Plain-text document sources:
────────────────────────────────────────

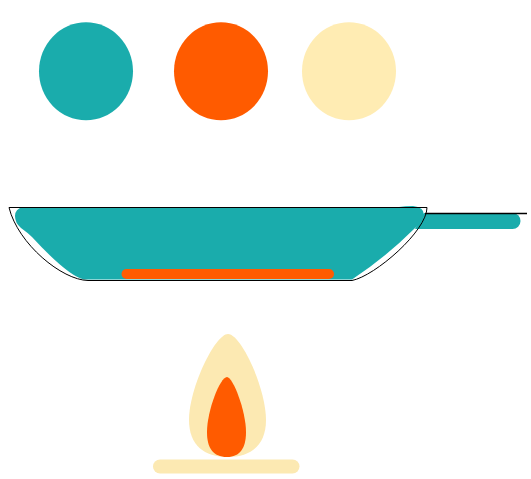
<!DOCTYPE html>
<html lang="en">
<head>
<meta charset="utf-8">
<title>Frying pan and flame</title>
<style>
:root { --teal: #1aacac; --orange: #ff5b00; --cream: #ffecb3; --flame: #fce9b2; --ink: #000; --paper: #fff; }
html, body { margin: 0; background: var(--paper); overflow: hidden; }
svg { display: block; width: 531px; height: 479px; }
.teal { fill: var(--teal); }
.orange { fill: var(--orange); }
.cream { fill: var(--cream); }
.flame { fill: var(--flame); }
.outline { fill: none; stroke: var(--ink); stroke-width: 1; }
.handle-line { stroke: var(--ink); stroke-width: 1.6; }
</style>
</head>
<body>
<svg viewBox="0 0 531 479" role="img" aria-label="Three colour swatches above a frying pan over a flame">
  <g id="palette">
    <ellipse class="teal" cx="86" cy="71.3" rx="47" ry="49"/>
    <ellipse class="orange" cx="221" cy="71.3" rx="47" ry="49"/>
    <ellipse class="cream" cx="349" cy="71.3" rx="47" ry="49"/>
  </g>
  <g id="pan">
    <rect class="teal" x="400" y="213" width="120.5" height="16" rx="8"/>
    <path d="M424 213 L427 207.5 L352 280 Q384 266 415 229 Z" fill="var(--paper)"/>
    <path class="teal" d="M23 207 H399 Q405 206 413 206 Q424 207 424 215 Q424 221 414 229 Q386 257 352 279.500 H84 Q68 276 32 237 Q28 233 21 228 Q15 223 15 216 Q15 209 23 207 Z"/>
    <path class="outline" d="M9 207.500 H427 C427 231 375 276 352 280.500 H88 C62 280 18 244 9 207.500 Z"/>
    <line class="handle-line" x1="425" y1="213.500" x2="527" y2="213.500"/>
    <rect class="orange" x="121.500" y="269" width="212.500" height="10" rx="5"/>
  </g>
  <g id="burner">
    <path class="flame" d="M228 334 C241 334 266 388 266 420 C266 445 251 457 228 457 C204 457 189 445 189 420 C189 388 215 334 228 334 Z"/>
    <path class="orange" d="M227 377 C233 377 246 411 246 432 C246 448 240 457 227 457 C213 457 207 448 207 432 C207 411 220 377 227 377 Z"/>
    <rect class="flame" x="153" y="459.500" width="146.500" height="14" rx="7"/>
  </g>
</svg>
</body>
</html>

────────────────────────────────────────

(What the task asks):
Every record above must be copied exactly; none of the pictures belong in the copy.

(Your response):
<!DOCTYPE html>
<html lang="en">
<head>
<meta charset="utf-8">
<title>Frying pan and flame</title>
<style>
:root { --teal: #1aacac; --orange: #ff5b00; --cream: #ffecb3; --flame: #fce9b2; --ink: #000; --paper: #fff; }
html, body { margin: 0; background: var(--paper); overflow: hidden; }
svg { display: block; width: 531px; height: 479px; }
.teal { fill: var(--teal); }
.orange { fill: var(--orange); }
.cream { fill: var(--cream); }
.flame { fill: var(--flame); }
.outline { fill: none; stroke: var(--ink); stroke-width: 1; }
.handle-line { stroke: var(--ink); stroke-width: 1.6; }
</style>
</head>
<body>
<svg viewBox="0 0 531 479" role="img" aria-label="Three colour swatches above a frying pan over a flame">
  <g id="palette">
    <ellipse class="teal" cx="86" cy="71.3" rx="47" ry="49"/>
    <ellipse class="orange" cx="221" cy="71.3" rx="47" ry="49"/>
    <ellipse class="cream" cx="349" cy="71.3" rx="47" ry="49"/>
  </g>
  <g id="pan">
    <rect class="teal" x="400" y="213" width="120.5" height="16" rx="8"/>
    <path d="M424 213 L427 207.5 L352 280 Q384 266 415 229 Z" fill="var(--paper)"/>
    <path class="teal" d="M23 207 H399 Q405 206 413 206 Q424 207 424 215 Q424 221 414 229 Q386 257 352 279.500 H84 Q68 276 32 237 Q28 233 21 228 Q15 223 15 216 Q15 209 23 207 Z"/>
    <path class="outline" d="M9 207.500 H427 C427 231 375 276 352 280.500 H88 C62 280 18 244 9 207.500 Z"/>
    <line class="handle-line" x1="425" y1="213.500" x2="527" y2="213.500"/>
    <rect class="orange" x="121.500" y="269" width="212.500" height="10" rx="5"/>
  </g>
  <g id="burner">
    <path class="flame" d="M228 334 C241 334 266 388 266 420 C266 445 251 457 228 457 C204 457 189 445 189 420 C189 388 215 334 228 334 Z"/>
    <path class="orange" d="M227 377 C233 377 246 411 246 432 C246 448 240 457 227 457 C213 457 207 448 207 432 C207 411 220 377 227 377 Z"/>
    <rect class="flame" x="153" y="459.500" width="146.500" height="14" rx="7"/>
  </g>
</svg>
</body>
</html>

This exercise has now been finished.